The experience: The majority of tourists visiting Antarctica have to get there by cruise, and they’ve got to sleep on that cruise while they’re down there. That’s not the case if you sign up for one of White Desert’s extraordinary adventures. You’ll fly to Antarctica on a private jet, then have a chance to stay in the company’s Whichaway Camp, which comprises seven luxurious “sleeping pods” styled with contemporary furnishings and outfitted with a private toilet, plus main “lodge” facilities with a dining room, a lounge, and a cocktail deck. Showers, however, are shared.
Don’t miss: The cocktails. They’re served with 1,000-year-old ice.
8. Three Camel Lodge, Mongolia
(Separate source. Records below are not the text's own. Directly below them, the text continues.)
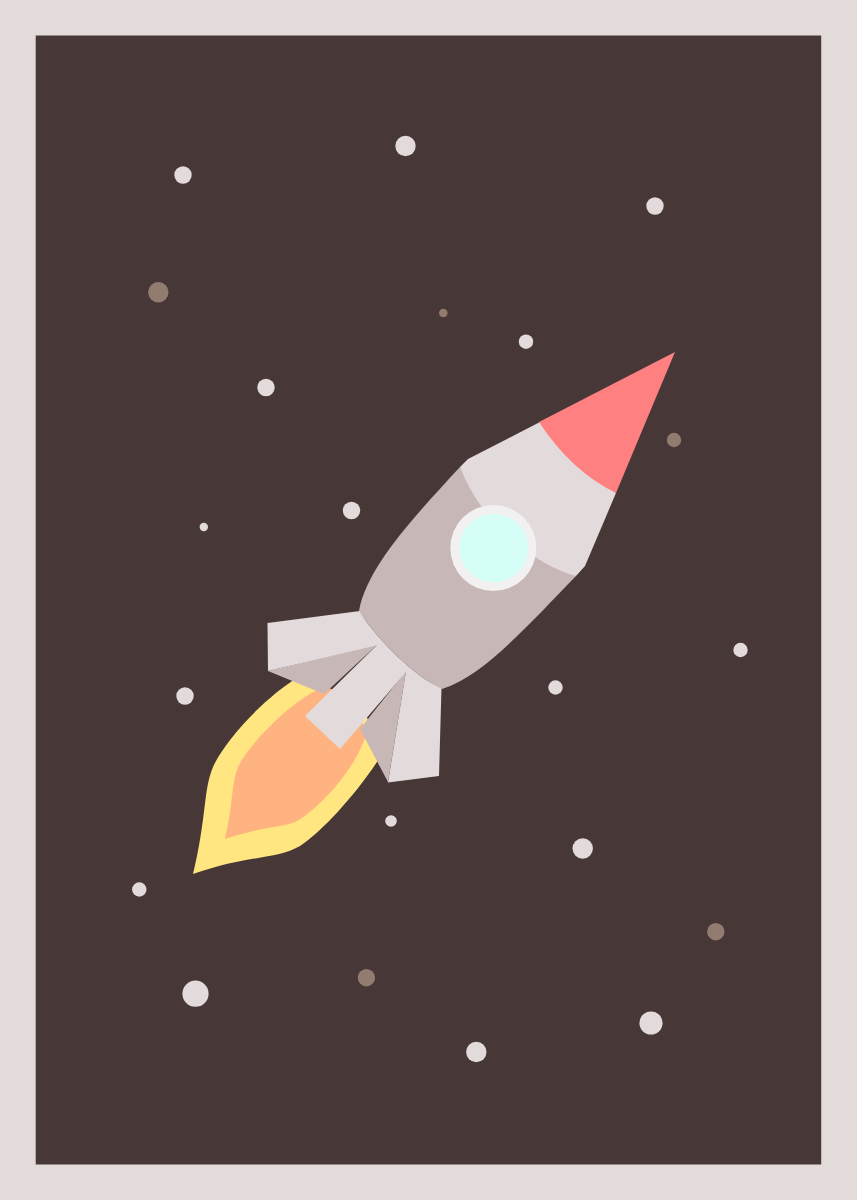
<!DOCTYPE html>
<html lang="en">
<head>
<meta charset="utf-8">
<title>Rocket poster</title>
<style>
:root {
  --frame: #e3dada;
  --space: #483737;
  --star: #e3dbdb;
  --star-dim: #917c6f;
  --hull-light: #e3dbdb;
  --hull-shade: #c8b7b7;
  --nose: #ff8080;
  --window-rim: #f2f0f0;
  --window-glass: #d5fff6;
  --flame-outer: #ffe680;
  --flame-inner: #ffb380;
}
html, body { margin: 0; height: 100%; overflow: hidden; background: var(--frame); }
.poster { display: block; width: 857px; height: 1200px; }
.frame { fill: var(--frame); }
.space { fill: var(--space); }
.stars { fill: var(--star); }
.stars-dim { fill: var(--star-dim); }
.light { fill: var(--hull-light); }
.shade { fill: var(--hull-shade); }
.nose { fill: var(--nose); }
.window-rim { fill: var(--window-rim); }
.window-glass { fill: var(--window-glass); }
.flame-outer { fill: var(--flame-outer); }
.flame-inner { fill: var(--flame-inner); }
</style>
</head>
<body>
<svg class="poster" viewBox="0 0 857 1200" role="img" aria-label="A rocket flying through a starry sky">
  <rect class="frame" width="857" height="1200"/>
  <rect class="space" x="35.7" y="35.5" width="785.5" height="1129"/>

  <g class="stars">
    <circle cx="183" cy="175" r="8.7"/>
    <circle cx="405.5" cy="146" r="10.2"/>
    <circle cx="655" cy="206" r="8.7"/>
    <circle cx="526" cy="341.7" r="7.2"/>
    <circle cx="266" cy="387.5" r="8.7"/>
    <circle cx="351.5" cy="510.5" r="8.7"/>
    <circle cx="203.8" cy="527" r="4.2"/>
    <circle cx="740.5" cy="650" r="7.2"/>
    <circle cx="555.5" cy="687.5" r="7.2"/>
    <circle cx="185" cy="696" r="8.7"/>
    <circle cx="391" cy="821" r="5.8"/>
    <circle cx="582.7" cy="848.5" r="10.2"/>
    <circle cx="139.3" cy="889.5" r="7.2"/>
    <circle cx="195.5" cy="993.7" r="13.1"/>
    <circle cx="651" cy="1023" r="11.6"/>
    <circle cx="476.3" cy="1052" r="10.2"/>
  </g>
  <g class="stars-dim">
    <circle cx="158.3" cy="292.3" r="10.2"/>
    <circle cx="443.3" cy="313" r="4.3"/>
    <circle cx="674" cy="440" r="7.2"/>
    <circle cx="715.8" cy="931.7" r="8.7"/>
    <circle cx="366.4" cy="977.7" r="8.7"/>
  </g>

  <g id="flame">
    <path class="flame-outer" d="M300 676C262 699 224 742 213 767C203 791 207 815 193 874C251 854 276 860 300 846C322 832 360 790 382 754L366 715Z"/>
    <path class="flame-inner" d="M326 686C292 699 252 742 240 763C231 780 234 800 225 839C266 825 282 829 299 820C320 807 357 768 367 732L350 700Z"/>
  </g>

  <g id="fins">
    <polygon class="shade" points="268,671 378,644 324,694"/>
    <path class="light" d="M267.5 623L360 611L378 645L268 671Z"/>
    <polygon class="shade" points="406,671 360,729 388,782"/>
    <path class="light" d="M406 671L441.5 688L439 776L388 782.5Z"/>
    <path class="light" d="M359 611Q373 633 398 657Q421 679 442 689L406 672L340 749L305 716L377 645Z"/>
  </g>

  <g id="hull">
    <path class="shade" d="M460 467C413 518 367 567 359 611Q373 633 398 657Q421 679 442 689C484 676 530 623 576 576L530 510Z"/>
    <path class="light" d="M468 459L540 422L616 493L585 566L576 576Q545 568 509 537Q476 508 460 467Z"/>
    <path class="nose" d="M675 352L539 422Q571 471 616 493Z"/>
  </g>

  <g id="window">
    <circle class="window-rim" cx="493.3" cy="548" r="43"/>
    <circle class="window-glass" cx="493.7" cy="548" r="34.3"/>
  </g>
</svg>
</body>
</html>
The experience: Rising from the vast plains of the Gobi Desert is a collection of gers, or traditional Mongolian tents. It’s not a mirage—it’s Three Camel Lodge, an eco-resort that champions ecological and cultural sustainability. During your stay, you can tour nearby sites like the Hongoryn Els sand dunes and Tugrigiin Shiree, where dinosaur fossils were discovered, as well as experience cultural performances and meet local nomadic families.
Don’t miss: Chatting with the staff. The lodge is just as focused on the people and the culture of Mongolia as it is its natural setting, so it’s staffed entirely by locals who have fascinating stories to tell.
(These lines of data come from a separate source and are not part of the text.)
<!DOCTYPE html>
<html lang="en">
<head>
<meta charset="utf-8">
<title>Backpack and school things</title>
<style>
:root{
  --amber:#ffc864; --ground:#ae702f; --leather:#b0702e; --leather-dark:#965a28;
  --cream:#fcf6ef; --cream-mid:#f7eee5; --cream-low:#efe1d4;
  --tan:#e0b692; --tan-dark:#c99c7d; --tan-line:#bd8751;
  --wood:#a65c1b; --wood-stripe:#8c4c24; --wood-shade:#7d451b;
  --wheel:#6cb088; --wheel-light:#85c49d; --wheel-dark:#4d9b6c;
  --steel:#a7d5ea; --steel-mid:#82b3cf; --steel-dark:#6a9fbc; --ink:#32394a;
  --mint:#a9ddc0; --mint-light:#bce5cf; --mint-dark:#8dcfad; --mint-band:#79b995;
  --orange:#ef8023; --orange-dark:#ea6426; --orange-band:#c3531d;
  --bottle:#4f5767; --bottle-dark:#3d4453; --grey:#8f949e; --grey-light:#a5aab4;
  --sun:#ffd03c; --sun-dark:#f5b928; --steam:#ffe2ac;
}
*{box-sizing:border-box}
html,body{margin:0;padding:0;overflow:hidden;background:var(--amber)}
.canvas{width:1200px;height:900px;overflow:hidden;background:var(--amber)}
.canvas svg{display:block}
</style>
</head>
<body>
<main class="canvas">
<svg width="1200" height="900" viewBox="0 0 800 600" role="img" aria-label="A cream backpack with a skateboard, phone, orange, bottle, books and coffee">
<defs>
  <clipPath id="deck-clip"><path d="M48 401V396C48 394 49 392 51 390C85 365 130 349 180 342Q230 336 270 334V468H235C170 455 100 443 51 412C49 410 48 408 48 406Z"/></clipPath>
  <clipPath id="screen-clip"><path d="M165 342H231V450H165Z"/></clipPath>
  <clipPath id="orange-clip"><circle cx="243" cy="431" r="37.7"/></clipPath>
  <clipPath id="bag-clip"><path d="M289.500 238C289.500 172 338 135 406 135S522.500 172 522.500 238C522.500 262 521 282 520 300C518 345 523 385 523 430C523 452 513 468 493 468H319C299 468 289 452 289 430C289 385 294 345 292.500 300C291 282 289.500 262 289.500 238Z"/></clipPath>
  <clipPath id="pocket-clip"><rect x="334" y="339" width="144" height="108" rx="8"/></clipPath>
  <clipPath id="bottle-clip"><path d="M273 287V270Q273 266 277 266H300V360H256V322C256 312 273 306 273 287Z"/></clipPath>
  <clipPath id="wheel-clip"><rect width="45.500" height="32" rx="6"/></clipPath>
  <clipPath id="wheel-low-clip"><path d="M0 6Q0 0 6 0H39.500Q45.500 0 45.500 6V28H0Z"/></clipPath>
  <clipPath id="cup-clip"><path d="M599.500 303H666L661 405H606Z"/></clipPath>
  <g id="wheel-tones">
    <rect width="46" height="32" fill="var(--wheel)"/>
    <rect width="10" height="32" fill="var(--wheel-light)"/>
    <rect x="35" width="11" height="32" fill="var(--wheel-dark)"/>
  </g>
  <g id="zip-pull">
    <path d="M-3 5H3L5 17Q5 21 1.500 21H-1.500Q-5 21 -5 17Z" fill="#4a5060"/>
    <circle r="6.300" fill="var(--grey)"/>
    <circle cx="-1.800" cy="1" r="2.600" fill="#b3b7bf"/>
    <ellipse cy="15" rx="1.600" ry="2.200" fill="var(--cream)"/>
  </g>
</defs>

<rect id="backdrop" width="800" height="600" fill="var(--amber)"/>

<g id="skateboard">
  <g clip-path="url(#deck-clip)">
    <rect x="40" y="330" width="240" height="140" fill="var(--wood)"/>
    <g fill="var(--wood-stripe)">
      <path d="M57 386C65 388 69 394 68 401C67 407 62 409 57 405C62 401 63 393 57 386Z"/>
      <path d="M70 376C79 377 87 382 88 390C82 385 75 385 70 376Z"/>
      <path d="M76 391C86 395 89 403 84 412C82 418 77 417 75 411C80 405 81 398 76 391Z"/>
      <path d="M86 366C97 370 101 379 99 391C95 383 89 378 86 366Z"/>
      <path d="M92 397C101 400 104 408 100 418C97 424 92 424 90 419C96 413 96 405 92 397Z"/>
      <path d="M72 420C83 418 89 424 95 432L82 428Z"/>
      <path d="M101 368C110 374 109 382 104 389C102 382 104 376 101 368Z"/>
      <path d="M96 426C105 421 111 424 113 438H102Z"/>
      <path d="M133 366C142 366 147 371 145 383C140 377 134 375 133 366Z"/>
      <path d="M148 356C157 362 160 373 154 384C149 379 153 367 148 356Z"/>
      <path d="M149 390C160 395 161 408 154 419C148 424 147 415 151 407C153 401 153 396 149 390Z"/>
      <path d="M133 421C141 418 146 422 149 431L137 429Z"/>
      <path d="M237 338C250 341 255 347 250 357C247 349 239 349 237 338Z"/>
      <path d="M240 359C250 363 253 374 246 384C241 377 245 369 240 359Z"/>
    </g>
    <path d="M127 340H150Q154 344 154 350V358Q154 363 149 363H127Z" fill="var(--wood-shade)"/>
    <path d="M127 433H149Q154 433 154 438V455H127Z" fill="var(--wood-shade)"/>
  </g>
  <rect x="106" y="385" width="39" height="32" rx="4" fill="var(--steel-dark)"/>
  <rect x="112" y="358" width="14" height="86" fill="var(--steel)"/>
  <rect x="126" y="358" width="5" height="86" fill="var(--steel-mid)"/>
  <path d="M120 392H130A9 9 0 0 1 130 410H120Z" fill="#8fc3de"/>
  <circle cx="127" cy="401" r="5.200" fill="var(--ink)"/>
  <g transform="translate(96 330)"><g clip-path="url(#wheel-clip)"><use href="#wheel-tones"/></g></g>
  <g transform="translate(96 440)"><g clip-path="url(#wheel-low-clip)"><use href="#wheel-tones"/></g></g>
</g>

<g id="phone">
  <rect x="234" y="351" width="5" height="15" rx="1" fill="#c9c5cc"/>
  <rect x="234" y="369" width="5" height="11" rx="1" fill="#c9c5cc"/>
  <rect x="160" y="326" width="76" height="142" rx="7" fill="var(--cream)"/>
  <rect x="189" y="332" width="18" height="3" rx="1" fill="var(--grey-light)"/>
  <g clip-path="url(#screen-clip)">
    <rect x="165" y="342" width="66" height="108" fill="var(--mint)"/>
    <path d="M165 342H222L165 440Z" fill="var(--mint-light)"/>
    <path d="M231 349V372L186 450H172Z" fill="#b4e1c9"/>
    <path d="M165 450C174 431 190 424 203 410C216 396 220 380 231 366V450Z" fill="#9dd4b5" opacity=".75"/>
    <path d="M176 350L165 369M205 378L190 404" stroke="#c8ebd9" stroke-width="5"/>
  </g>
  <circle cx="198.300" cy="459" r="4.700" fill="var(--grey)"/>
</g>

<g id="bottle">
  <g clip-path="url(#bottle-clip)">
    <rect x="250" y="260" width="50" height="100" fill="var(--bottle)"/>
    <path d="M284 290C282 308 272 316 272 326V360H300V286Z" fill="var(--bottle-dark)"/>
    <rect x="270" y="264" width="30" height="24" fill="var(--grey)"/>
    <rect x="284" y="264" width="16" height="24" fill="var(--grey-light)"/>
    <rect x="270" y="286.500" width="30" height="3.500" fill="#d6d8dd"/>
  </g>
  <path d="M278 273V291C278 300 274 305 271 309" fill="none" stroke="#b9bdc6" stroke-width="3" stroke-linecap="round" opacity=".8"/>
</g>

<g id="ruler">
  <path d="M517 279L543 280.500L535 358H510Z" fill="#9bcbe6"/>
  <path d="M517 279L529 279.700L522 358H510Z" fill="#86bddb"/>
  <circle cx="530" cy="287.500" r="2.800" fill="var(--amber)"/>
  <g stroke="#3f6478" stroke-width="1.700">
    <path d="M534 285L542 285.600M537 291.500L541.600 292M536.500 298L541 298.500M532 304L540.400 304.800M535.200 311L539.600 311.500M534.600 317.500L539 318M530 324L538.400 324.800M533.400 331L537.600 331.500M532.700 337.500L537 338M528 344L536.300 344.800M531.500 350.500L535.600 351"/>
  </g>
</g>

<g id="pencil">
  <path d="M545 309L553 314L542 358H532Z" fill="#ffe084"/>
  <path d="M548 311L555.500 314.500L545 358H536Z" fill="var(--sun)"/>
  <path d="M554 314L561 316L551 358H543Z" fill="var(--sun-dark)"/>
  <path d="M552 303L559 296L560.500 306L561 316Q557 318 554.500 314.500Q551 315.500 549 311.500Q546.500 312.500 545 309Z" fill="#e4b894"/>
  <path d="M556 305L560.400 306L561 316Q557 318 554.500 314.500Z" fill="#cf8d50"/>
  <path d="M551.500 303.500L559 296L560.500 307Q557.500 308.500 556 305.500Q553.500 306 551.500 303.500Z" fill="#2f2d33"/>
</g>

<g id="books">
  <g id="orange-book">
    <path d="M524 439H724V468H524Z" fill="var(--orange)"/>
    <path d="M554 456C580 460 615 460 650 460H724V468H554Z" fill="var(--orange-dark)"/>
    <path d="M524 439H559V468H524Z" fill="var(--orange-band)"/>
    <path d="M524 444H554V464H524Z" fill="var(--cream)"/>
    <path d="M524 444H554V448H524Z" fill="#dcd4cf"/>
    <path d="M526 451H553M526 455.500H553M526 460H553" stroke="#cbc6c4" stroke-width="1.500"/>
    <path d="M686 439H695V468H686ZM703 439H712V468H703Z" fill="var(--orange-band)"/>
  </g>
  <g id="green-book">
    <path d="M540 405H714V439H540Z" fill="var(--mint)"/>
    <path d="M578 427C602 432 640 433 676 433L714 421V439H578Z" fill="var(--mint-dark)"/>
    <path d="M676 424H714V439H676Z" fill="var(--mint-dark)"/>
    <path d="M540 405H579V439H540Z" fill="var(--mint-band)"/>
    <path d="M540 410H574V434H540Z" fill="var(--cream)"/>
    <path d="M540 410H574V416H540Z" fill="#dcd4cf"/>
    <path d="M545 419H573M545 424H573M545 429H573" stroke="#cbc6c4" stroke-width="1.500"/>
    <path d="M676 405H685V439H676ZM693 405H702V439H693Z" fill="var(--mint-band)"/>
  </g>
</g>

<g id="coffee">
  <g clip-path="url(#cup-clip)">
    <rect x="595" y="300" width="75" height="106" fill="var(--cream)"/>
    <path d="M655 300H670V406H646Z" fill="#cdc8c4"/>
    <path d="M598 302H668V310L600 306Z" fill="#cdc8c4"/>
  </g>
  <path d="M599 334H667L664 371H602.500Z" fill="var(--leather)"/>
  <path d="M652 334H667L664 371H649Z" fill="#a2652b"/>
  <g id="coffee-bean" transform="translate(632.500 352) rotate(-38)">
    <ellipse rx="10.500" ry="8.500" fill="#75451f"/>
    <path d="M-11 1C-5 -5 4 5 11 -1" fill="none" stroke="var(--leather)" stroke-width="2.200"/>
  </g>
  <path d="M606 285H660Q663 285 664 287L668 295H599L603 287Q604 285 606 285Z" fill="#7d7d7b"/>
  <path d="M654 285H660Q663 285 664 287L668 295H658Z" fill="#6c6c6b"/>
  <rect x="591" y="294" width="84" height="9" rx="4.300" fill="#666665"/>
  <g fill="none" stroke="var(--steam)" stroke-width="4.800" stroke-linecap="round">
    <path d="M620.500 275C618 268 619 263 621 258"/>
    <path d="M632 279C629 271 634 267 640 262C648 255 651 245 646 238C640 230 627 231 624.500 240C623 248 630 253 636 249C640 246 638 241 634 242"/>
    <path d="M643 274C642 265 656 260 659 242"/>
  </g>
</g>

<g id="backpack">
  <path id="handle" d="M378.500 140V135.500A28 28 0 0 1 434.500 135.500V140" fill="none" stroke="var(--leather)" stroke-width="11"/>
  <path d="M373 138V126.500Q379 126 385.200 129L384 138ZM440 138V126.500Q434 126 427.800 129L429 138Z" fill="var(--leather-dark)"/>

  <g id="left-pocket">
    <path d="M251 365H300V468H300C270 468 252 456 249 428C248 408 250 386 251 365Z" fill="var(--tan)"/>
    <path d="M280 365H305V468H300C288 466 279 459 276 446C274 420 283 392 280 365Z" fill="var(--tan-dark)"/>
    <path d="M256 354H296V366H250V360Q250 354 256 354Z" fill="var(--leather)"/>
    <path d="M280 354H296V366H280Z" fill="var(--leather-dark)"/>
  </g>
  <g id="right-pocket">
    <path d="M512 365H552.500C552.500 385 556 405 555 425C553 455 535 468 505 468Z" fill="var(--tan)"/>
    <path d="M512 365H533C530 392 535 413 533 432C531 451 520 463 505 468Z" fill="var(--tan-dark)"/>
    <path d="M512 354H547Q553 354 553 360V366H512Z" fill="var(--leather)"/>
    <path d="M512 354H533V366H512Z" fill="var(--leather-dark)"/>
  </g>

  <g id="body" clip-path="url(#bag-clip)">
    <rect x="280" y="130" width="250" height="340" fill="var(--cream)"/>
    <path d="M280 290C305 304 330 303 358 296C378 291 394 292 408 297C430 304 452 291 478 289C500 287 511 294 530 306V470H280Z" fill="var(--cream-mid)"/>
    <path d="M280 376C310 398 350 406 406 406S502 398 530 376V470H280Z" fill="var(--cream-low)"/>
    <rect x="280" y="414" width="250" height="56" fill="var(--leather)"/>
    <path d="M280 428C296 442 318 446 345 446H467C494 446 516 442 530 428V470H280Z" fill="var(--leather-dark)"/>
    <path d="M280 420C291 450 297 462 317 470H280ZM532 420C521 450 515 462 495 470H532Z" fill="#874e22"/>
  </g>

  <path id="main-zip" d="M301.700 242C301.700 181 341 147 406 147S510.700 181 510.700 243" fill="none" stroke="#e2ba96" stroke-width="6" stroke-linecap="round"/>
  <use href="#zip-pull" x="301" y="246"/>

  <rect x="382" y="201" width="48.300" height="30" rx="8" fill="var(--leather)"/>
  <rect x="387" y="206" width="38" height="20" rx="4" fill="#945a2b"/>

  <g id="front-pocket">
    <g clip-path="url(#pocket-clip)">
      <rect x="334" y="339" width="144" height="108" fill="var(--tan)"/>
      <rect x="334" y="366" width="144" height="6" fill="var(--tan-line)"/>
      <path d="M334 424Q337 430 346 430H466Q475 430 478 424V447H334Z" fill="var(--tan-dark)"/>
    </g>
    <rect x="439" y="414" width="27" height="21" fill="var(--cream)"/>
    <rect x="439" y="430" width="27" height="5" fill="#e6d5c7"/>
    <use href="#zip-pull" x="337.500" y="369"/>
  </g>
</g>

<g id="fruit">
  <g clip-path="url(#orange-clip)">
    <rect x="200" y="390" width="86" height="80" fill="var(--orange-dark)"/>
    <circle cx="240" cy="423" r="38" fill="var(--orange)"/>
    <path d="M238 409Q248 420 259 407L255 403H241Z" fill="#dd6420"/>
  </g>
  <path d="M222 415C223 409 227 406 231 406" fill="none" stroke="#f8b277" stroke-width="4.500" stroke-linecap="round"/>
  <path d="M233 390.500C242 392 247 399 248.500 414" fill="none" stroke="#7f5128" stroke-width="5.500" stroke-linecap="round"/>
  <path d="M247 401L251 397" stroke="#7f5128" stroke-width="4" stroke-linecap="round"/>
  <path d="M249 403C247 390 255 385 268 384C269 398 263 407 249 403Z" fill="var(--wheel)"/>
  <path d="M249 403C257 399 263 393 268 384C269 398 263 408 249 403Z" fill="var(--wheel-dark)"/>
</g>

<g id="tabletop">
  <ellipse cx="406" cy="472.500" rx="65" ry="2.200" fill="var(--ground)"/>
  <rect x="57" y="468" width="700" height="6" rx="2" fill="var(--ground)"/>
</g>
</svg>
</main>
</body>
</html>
How to get there: First you’ll need to get to Ulaanbaatar, the capital of Mongolia, from where you’ll need to take an hour-long flight to Dalanzadgad, the nearest major town to the lodge. The last leg of the journey to the lodge is a 90-minute off-road drive.
9. Constance Tsarabanjina, Madagascar
The experience: For a true deserted-island vibe—well, perhaps a soft one—visit Constance Tsarabanjina, a private-island hotel off the coast of Madagascar with thatched villas for accommodations. You won’t actually be roughing it, as each room includes air-conditioning and a minibar, but you also won’t have access to TVs or Wi-Fi. But there’s plenty to do to entertain you, from snorkeling to listening to live music to getting massages.
Don’t miss: The offshore reefs. Charter a snorkeling boat tour through the hotel to get out to them!
How to get there: From Antananarivo, the capital of Madagascar, take an hour-and-a-half flight to Nosy Be, where you’ll then take Constance Tsarabanjina’s regularly scheduled 20-minute boat transfer. You could also charter a helicopter from Nosy Be.